        Of course, dude, you have a home that you purchased for way less than I've paid in property taxes on my CONDO since I bought it eight years ago.  In fact, it's half what my 10% downpayment was.

        I wouldn't complain too much ;)

        (However, schools need to be funded. The funding needs don't change with property values. High tax bills relative to property values, underfunded schools in poor areas, unfairly advantaged schools in rich areas.... I don't think schools should be dependent on local property taxes.)

        Republicanism: the political theory that the poor have too much money and the rich do not have enough.

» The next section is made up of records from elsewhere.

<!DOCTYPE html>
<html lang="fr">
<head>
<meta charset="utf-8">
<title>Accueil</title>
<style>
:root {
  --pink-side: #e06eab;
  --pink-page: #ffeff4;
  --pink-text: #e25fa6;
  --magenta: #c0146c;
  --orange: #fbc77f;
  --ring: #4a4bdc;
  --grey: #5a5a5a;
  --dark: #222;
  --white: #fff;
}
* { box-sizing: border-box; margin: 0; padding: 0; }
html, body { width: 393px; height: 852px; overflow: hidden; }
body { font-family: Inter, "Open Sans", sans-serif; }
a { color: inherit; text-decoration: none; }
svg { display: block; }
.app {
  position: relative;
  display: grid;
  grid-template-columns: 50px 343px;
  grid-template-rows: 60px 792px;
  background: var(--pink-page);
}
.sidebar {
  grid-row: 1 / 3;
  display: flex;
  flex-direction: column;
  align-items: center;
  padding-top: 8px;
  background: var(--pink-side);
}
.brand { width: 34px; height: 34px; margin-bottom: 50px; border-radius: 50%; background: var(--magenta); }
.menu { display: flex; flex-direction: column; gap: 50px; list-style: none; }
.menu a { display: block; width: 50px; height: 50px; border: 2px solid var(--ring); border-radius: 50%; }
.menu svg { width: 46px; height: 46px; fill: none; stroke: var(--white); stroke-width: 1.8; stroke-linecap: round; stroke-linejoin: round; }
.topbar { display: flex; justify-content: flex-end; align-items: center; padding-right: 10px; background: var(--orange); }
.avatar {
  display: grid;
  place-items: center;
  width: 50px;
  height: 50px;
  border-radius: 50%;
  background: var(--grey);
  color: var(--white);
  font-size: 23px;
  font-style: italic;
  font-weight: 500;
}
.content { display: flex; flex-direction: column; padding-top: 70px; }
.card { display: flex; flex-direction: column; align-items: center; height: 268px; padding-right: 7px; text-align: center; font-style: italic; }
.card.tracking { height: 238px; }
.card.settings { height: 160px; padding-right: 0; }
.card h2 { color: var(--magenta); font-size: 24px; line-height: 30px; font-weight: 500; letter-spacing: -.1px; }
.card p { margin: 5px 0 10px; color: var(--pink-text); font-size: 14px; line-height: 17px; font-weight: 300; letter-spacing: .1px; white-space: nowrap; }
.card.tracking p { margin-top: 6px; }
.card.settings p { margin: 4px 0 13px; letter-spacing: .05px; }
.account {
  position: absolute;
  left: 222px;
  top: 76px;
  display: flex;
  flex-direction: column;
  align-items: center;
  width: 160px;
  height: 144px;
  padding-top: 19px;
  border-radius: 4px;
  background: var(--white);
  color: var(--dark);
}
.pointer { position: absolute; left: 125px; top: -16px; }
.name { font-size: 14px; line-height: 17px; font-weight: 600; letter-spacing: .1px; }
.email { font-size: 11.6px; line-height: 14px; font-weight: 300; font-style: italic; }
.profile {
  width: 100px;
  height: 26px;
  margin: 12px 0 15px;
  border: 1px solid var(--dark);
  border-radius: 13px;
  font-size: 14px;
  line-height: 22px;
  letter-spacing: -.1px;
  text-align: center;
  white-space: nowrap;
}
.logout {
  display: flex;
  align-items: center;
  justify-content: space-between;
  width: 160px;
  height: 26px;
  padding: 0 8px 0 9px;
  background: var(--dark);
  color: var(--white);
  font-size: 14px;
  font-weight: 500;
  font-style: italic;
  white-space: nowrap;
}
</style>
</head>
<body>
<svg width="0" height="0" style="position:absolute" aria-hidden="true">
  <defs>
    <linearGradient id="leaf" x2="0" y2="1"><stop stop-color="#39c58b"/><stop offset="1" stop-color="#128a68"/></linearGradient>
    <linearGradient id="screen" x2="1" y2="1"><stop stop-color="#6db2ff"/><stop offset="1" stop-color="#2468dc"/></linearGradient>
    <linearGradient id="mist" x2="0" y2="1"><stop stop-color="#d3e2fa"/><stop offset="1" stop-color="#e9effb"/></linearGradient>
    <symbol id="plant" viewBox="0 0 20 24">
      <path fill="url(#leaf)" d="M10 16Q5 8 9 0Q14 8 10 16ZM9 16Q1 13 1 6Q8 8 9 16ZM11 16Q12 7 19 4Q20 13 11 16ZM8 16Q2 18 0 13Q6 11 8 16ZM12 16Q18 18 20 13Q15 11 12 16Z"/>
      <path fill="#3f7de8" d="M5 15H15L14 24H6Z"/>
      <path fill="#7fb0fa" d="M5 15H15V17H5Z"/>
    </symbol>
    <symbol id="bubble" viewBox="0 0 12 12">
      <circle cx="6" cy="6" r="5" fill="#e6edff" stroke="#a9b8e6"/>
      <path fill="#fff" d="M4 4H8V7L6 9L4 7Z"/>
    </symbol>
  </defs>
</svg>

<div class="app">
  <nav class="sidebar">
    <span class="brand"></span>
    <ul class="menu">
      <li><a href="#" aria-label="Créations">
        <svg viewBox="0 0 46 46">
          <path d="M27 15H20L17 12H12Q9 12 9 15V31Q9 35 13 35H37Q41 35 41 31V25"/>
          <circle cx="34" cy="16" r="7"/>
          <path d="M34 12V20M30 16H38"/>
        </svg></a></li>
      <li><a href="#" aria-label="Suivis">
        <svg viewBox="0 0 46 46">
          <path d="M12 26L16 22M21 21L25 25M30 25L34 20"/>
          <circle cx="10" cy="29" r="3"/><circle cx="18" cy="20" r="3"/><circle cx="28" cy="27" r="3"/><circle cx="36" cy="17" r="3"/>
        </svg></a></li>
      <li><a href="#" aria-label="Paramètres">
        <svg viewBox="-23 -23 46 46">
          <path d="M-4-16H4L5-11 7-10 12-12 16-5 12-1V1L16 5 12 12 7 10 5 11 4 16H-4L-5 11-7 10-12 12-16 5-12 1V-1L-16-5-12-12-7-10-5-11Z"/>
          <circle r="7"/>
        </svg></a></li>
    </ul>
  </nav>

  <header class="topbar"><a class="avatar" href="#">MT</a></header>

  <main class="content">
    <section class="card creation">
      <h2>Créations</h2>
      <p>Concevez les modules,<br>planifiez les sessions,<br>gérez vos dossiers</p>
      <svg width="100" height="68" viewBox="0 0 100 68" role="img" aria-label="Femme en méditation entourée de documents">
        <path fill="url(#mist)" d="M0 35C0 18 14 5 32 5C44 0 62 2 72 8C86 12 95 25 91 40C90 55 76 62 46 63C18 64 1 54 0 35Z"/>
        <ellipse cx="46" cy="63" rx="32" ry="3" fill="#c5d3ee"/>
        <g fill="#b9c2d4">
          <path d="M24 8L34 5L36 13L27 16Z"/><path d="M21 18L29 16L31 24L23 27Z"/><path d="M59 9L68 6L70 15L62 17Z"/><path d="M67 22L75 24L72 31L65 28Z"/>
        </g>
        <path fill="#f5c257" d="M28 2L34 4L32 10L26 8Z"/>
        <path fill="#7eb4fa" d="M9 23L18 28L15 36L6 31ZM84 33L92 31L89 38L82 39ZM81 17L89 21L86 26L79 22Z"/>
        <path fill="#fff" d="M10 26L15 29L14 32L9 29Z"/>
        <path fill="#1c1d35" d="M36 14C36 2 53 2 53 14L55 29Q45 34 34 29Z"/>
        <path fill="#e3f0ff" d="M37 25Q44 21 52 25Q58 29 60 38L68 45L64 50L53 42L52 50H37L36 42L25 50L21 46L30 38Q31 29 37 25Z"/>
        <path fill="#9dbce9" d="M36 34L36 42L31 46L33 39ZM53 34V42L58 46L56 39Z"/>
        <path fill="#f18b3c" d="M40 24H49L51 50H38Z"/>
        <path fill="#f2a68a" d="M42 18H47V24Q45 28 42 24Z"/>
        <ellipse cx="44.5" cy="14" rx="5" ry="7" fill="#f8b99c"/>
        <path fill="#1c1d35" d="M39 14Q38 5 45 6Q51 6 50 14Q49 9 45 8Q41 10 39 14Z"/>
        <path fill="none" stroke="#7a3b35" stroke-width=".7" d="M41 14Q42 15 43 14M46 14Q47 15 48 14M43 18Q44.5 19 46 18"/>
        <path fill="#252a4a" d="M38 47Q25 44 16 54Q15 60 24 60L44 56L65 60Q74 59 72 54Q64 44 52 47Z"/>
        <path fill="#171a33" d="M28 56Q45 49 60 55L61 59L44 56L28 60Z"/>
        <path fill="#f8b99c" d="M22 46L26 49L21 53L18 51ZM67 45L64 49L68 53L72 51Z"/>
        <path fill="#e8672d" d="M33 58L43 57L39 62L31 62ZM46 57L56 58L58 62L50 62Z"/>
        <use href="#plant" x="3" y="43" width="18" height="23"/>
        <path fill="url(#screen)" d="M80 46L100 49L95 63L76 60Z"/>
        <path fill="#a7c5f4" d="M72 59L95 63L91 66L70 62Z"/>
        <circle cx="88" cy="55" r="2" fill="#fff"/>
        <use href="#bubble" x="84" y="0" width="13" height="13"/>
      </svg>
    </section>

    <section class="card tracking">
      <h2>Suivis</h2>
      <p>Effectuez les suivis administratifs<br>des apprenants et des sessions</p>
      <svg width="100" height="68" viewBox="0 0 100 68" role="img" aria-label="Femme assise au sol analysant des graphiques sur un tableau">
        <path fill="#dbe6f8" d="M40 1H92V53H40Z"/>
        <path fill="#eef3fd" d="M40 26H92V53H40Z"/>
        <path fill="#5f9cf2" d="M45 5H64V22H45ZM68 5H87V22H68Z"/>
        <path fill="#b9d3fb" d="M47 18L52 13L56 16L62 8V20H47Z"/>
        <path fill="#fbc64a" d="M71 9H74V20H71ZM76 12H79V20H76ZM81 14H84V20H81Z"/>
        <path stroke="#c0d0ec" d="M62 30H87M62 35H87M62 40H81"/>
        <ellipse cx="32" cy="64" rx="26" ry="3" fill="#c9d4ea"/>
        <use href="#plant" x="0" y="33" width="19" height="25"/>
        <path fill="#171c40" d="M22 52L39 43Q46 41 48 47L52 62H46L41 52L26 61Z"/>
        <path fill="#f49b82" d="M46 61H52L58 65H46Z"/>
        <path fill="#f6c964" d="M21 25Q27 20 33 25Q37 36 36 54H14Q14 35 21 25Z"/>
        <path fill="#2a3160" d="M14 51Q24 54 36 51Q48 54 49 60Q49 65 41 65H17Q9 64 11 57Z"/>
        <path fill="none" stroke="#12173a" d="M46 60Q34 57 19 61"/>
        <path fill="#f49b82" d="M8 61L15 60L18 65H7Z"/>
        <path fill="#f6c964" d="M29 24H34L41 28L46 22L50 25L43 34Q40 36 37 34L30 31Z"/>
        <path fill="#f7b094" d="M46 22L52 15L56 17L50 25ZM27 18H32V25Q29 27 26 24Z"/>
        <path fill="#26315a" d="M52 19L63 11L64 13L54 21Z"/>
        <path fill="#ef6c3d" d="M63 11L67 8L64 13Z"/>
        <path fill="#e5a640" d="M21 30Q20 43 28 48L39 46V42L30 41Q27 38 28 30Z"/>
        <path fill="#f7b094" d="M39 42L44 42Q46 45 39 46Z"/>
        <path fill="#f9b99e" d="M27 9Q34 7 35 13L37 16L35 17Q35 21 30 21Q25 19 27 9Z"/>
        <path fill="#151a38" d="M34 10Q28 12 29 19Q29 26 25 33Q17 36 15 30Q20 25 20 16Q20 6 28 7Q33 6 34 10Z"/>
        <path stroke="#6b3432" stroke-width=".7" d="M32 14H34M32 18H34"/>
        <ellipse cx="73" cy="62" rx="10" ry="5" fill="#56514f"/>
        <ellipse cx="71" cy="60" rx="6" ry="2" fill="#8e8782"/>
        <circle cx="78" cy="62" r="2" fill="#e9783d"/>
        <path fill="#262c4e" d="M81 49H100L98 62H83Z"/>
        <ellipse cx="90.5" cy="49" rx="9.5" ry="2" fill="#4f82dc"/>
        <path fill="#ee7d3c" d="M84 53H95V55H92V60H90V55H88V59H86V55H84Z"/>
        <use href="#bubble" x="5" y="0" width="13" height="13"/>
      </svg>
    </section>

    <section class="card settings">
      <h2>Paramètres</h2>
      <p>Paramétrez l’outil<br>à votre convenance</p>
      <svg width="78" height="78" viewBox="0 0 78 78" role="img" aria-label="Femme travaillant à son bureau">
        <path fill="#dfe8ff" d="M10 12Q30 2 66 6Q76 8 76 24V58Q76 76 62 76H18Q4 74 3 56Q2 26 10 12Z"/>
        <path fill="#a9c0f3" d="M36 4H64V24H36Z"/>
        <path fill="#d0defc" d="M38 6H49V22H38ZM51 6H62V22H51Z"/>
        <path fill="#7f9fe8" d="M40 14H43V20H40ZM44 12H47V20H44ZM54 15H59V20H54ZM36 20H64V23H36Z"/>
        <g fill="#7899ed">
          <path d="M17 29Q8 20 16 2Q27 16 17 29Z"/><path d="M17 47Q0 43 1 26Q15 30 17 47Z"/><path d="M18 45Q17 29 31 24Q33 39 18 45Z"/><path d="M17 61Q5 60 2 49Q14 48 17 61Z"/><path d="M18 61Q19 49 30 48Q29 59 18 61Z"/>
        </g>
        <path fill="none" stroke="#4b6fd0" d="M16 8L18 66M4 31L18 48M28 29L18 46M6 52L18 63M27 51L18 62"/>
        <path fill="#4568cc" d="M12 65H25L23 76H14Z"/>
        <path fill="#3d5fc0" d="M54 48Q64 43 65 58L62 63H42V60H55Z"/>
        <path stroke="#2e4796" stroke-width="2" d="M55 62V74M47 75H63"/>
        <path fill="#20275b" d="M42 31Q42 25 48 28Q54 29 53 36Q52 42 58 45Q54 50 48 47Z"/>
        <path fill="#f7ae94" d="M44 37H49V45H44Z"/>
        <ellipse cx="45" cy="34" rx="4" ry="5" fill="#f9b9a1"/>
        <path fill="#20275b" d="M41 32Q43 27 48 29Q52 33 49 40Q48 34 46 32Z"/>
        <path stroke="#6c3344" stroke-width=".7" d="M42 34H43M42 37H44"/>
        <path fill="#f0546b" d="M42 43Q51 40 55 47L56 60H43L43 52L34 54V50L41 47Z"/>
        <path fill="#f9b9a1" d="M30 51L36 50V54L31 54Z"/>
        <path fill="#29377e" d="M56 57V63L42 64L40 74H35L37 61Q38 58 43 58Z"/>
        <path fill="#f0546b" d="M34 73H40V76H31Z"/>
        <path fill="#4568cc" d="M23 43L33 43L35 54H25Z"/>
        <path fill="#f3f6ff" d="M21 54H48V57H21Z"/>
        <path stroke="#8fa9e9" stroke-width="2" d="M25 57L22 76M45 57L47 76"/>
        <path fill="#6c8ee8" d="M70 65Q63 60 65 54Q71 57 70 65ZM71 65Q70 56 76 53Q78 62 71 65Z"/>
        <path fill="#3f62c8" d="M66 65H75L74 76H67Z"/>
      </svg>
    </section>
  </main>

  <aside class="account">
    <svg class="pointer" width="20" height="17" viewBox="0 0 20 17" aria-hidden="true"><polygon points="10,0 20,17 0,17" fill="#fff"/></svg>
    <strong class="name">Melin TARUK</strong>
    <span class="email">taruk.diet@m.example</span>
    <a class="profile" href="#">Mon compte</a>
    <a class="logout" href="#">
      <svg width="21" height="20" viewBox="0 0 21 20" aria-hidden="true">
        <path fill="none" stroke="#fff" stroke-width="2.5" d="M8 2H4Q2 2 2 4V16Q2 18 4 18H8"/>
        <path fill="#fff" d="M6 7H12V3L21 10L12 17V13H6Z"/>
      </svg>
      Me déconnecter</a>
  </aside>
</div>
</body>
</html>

        by bacchae1999 on Wed Feb 12, 2014 at 01:57:17 PM PST

        [ Parent ]

        •  In some cases it would be correct (0+ / 0-)

          to assume that the sale of a foreclosed property wouldn't fetch fair market value. But in may cases, and certainly in this case, the home does sell for the same amount as it would have sold for if it had been put on the market by an individual.

          The only way I can think of that an MLS listed house wouldn't have sold at fair market value is if it was snatched up immediately. When the house sits there, week in and week out, then it gets reduced and sits there some more, then reduced a third time and finally, after thirty five days at that price they accept your offer, it is pretty clear that the price paid was what the market would bear.

          I'm not complaining about what I paid for the house, but honestly, wouldn't you think that when you can buy houses so cheaply you would be able to make some money renting them out? Unfortunately, the burden on landlords is so heavy in Lansing that you can't. Which is why the houses go so cheaply. Can't the other homeowners see how this affects their own property values?

Subscribe or Donate to support Daily Kos.

Click here for the mobile view of the site